An area health care system is making technology upgrades, including a major switch to a new health care record system.

Mayo Clinic and its locations across the country are moving to Epic Systems, a health care software company founded in Madison that now holds the medical records of over half the patients in the country.

The national switchover is starting in La Crosse and Eau Claire, and staff have been busy locally getting the hang of the new system.

“Over 100 years ago, Dr. Henry Plummer created first medical record that could be shared between providers at Mayo,” Mayo chief medical officer David Rushlow said. “Imagine that before that, doctors were keeping post-it notes of patients and keeping them in their offices.”

Since then, the system for keeping patients’ medical records has changed quite a bit, but its importance has only grown.

“I can’t think of anything more important than health records,” Rushlow said.

As a family physician, Rushlow looks to records for test results and input from colleagues to help him make decisions.

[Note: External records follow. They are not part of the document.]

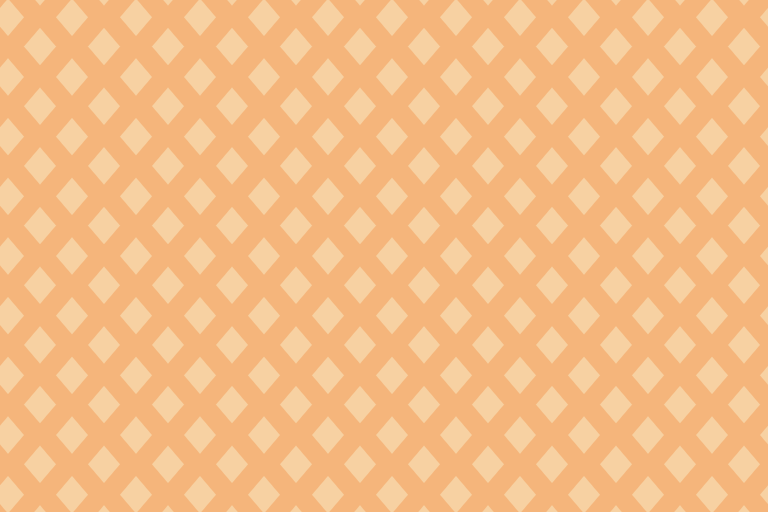
A WebGL 2 fragment shader for this pattern:

```glsl
#version 300 es
precision highp float;
// Draws staggered rows of pale upright diamonds on a flat orange ground.

#define REPEATS_ACROSS 12.0
#define CELL_HEIGHT 0.9325              // relative to the cell width
#define HALF_DIAMOND vec2(0.25, 0.293)  // in cell widths
#define FIRST_CENTRE vec2(0.125, 0.0)   // from the canvas centre
#define STAGGER vec2(0.5, 0.51)         // second lattice, in cells
#define GROUND_COLOR vec3(0.961, 0.710, 0.482)
#define DIAMOND_COLOR vec3(0.969, 0.820, 0.635)

uniform vec2 u_resolution;
out vec4 fragColor;

// Signed distance to the edge lines of a diamond with the given half size.
float diamondDistance(vec2 p, vec2 halfSize) {
    return (dot(abs(p), 1.0 / halfSize) - 1.0) / length(1.0 / halfSize);
}

// Offset from the nearest centre of a rectangular lattice.
vec2 latticeOffset(vec2 p, vec2 cell) {
    return (fract(p / cell + 0.5) - 0.5) * cell;
}

void main() {
    // Centred coordinates, one unit per cell width.
    float pixelSize = REPEATS_ACROSS / u_resolution.x;
    vec2 p = (gl_FragCoord.xy - 0.5 * u_resolution) * pixelSize - FIRST_CENTRE;
    vec2 cell = vec2(1.0, CELL_HEIGHT);

    // Two interleaved lattices form the staggered rows.
    float mainRows = diamondDistance(latticeOffset(p, cell), HALF_DIAMOND);
    float shiftedRows = diamondDistance(latticeOffset(p - STAGGER * cell, cell), HALF_DIAMOND);

    // Edge smoothing over one pixel.
    float coverage = clamp(0.5 - min(mainRows, shiftedRows) / pixelSize, 0.0, 1.0);
    fragColor = vec4(mix(GROUND_COLOR, DIAMOND_COLOR, coverage), 1.0);
}
```
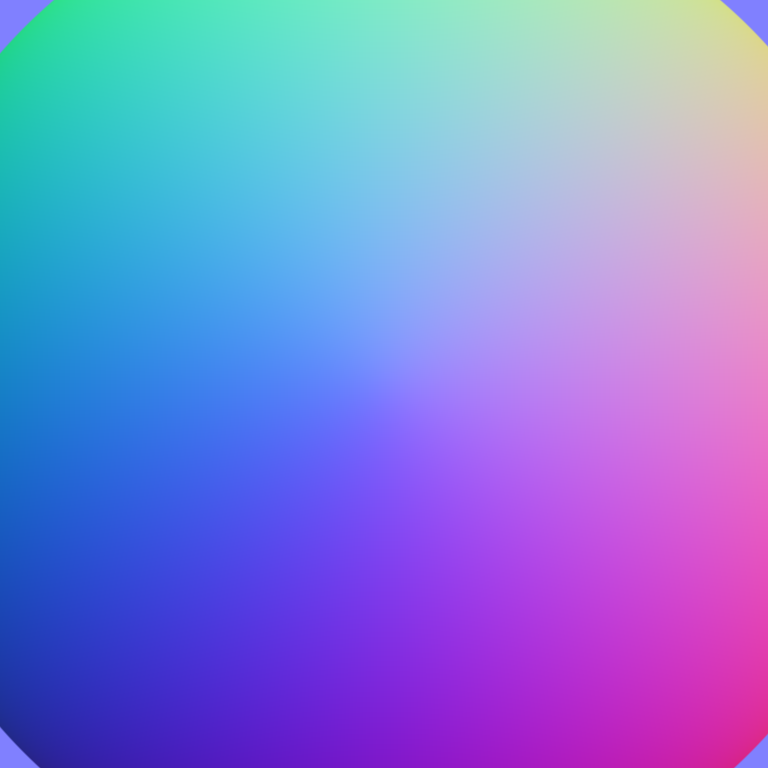
Write a WebGL 1 fragment shader that draws this texture map.

```glsl
precision highp float;
// Tangent-space normal map of a round dome that overfills the square,
// leaving flat normals in the four corners. The slope grows as a power
// of the radius, softened at the apex, and is packed into RGB.
uniform vec2 u_resolution;

// Unit normal at p, where the dome's rim lies at length 1.
vec3 domeNormal(vec2 p) {
  vec2 tilt = p * pow(dot(p, p) + 0.004, -0.175);
  float tiltSquared = min(dot(tilt, tilt), 1.0);
  return vec3(tilt, sqrt(1.0 - tiltSquared));
}

vec3 packNormal(vec3 n) {
  return n * 0.5 + 0.5;
}

void main() {
  // Fit the canvas to a unit square, then scale to the dome.
  float side = min(u_resolution.x, u_resolution.y);
  vec2 uv = (gl_FragCoord.xy - 0.5 * u_resolution) / side + 0.5;
  float domeRadius = 0.668;
  vec2 p = (uv - vec2(0.504, 0.492)) / domeRadius;

  // Blend dome and flat ground across a soft rim.
  float rimWidth = max(0.0015, 1.0 / side) / domeRadius;
  float outside = smoothstep(-rimWidth, rimWidth, length(p) - 1.0);
  vec3 domeColor = packNormal(domeNormal(p));
  vec3 flatColor = packNormal(vec3(0.0, 0.0, 1.0));

  gl_FragColor = vec4(mix(domeColor, flatColor, outside), 1.0);
}
```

“Health care delivery is heavily reliant on being able to move information back and forth, and that’s only becoming greater and greater,” he said.

A greater need calls for an epic change.

“This implementation is huge,” said Tim Johnson, Mayo Southwest Wisconsin regional vice president.

Thousands of La Crosse Mayo employees have been training on Epic systems software since late May. They’re among the first of 51,000 Mayo employees nationwide who will eventually get on board.

“It does create a few special challenges to be first,” Rushlow said.

“For physicians and clinicians, it’s learning how to find data you need for patients,” Johnson said. “If you’re a nurse, it could be how to take orders and transfer them to medications. If you’re a financial person, it’s a whole new set of billing and collection software.”

Johnson said the new system will make it easier to share medical records between Mayo locations and potentially other health systems using Epic down the road.

“I think we will be able to practice medicine more efficiently,” Johnson said.

In general, however, Johnson and Rushlow hope the biggest changes will be behind the scenes.

“When I see my patients talking face to face in the office, I hope they don’t notice it much,” Rushlow said.

Mayo’s Epic system will go live in La Crosse on July 8, and all Mayo Clinic locations will transition to the software by October 2018.

Also coming to La Crosse’s Mayo location in July are new kiosks where patients can sign in before appointments.

Gundersen Health System in La Crosse first implemented Epic software in 2008.